§ Problem requirements
Where the word "value" shows up in the entries below, please copy the whole line.

§ Dataset
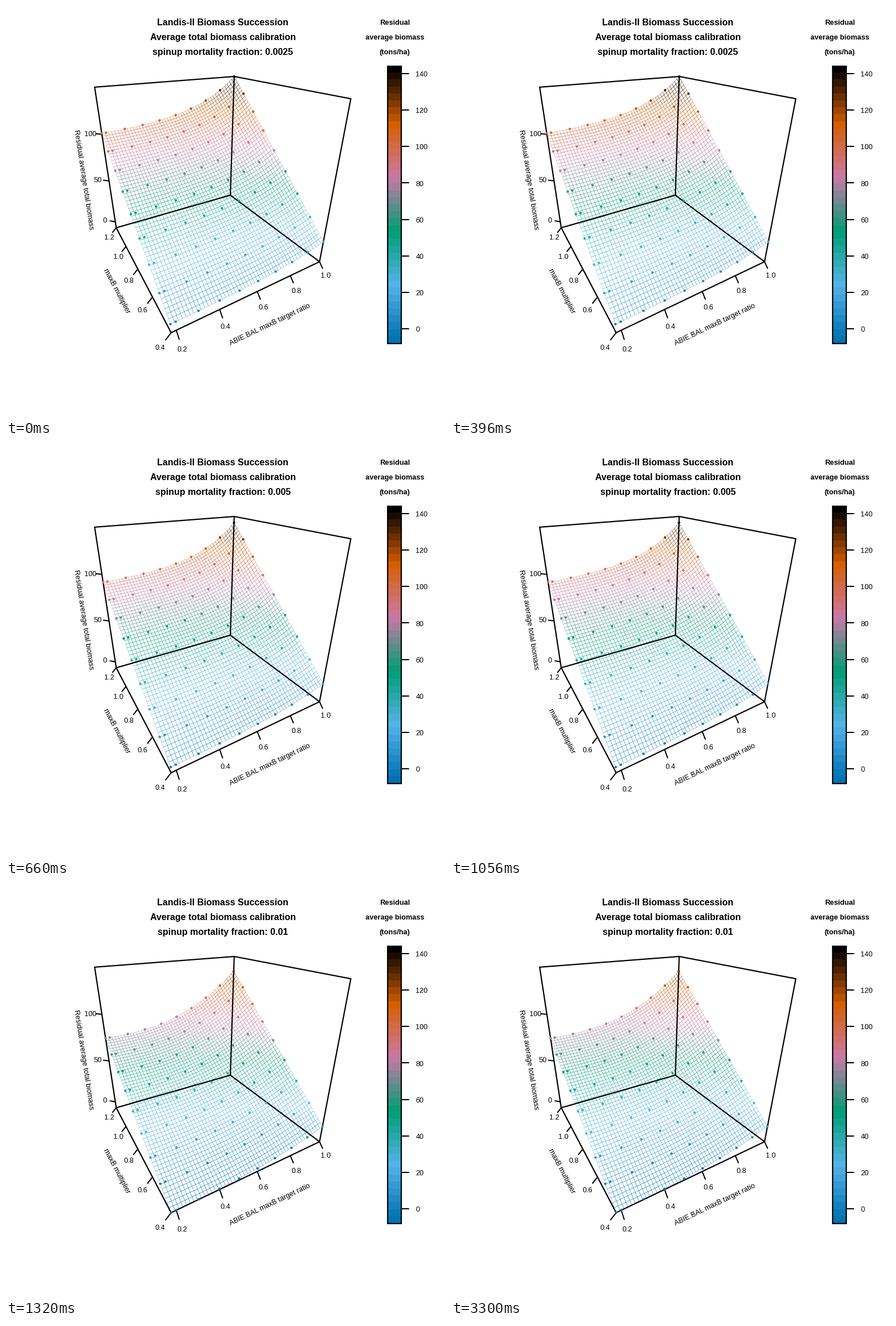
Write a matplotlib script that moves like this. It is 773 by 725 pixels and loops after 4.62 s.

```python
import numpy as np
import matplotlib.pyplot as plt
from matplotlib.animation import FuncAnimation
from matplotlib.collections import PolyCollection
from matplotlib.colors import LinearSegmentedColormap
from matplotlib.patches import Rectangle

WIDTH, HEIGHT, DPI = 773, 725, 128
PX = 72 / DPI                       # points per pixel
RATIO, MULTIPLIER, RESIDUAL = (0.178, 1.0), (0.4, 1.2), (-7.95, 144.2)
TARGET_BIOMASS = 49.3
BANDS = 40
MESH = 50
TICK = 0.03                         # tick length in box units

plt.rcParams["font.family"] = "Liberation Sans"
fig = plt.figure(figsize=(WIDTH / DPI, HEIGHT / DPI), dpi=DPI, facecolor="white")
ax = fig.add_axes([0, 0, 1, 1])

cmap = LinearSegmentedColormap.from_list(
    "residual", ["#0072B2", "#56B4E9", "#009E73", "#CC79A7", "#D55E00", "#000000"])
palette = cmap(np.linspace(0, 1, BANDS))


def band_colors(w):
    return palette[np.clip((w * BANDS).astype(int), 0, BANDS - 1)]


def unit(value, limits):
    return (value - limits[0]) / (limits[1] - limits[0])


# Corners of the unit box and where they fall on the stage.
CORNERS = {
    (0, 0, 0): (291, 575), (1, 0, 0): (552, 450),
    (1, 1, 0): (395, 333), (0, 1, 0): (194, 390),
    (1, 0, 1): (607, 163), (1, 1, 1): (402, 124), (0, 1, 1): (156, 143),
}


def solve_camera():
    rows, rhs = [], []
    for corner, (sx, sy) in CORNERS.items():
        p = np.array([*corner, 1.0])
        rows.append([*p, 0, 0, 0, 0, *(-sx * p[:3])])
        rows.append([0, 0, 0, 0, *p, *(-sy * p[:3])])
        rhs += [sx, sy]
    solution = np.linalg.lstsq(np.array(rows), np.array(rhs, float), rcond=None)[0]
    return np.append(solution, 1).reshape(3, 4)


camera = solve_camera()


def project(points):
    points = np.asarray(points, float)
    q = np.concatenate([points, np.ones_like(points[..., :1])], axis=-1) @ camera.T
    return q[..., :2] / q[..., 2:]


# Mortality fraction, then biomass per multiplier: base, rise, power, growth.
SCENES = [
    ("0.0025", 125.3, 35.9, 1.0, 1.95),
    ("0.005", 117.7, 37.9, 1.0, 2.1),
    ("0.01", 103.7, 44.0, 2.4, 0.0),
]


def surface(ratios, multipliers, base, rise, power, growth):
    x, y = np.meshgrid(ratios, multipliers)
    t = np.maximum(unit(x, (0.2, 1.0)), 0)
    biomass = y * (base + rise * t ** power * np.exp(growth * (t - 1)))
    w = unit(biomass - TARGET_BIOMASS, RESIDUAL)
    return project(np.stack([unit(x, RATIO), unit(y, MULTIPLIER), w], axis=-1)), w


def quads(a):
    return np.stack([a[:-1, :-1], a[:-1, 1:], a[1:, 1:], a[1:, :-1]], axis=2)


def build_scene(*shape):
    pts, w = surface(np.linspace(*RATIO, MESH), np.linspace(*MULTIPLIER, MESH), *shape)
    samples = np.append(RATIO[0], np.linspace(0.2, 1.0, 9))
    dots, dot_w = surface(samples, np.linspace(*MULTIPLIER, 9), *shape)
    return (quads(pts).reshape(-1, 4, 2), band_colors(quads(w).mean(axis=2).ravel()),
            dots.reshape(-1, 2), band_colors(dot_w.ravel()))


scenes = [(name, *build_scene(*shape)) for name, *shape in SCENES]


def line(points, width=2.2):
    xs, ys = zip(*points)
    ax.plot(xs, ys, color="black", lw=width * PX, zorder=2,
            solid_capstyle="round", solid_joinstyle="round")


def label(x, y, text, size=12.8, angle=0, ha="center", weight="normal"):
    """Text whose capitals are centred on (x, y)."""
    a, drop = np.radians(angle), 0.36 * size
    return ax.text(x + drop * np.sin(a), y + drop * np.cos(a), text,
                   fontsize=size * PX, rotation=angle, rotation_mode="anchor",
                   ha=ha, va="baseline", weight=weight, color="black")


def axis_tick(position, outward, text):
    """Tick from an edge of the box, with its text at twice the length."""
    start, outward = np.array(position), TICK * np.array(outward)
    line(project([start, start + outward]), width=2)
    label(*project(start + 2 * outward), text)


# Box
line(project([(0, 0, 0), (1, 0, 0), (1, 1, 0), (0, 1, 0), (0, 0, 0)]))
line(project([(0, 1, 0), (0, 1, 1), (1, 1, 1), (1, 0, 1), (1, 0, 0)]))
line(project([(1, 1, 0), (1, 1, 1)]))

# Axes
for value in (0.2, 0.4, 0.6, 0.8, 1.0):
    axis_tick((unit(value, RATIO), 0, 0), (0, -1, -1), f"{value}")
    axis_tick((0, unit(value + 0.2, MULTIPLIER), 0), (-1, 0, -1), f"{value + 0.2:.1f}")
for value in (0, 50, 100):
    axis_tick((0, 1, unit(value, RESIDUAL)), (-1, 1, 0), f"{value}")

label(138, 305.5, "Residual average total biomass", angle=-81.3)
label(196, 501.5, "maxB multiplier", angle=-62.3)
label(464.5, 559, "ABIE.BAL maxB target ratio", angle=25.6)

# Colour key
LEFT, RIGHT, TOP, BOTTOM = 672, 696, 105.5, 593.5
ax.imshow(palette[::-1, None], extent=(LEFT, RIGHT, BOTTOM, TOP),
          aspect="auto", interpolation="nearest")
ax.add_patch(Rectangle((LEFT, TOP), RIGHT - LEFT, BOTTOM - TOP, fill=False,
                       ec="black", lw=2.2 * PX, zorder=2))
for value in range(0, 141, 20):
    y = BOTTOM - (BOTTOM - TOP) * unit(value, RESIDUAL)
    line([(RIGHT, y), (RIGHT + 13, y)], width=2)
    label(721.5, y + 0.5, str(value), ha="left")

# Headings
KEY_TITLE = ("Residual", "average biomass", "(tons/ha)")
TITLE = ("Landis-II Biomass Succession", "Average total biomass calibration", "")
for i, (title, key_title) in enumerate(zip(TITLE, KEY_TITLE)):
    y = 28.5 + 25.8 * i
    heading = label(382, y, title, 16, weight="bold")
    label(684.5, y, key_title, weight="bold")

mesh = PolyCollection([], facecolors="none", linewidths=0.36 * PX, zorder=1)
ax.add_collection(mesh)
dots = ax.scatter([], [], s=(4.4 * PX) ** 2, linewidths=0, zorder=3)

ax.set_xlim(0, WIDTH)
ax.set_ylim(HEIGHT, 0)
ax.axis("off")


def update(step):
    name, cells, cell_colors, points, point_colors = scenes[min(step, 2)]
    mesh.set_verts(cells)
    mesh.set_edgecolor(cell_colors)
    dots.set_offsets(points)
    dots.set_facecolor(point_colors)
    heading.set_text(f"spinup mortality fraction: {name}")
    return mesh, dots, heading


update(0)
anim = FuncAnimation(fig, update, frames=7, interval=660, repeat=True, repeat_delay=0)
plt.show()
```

§ Written response
def unit(value, limits):
    return (value - limits[0]) / (limits[1] - limits[0])
for value in (0.2, 0.4, 0.6, 0.8, 1.0):
    axis_tick((unit(value, RATIO), 0, 0), (0, -1, -1), f"{value}")
    axis_tick((0, unit(value + 0.2, MULTIPLIER), 0), (-1, 0, -1), f"{value + 0.2:.1f}")
for value in (0, 50, 100):
    axis_tick((0, 1, unit(value, RESIDUAL)), (-1, 1, 0), f"{value}")
for value in range(0, 141, 20):
    y = BOTTOM - (BOTTOM - TOP) * unit(value, RESIDUAL)
    label(721.5, y + 0.5, str(value), ha="left")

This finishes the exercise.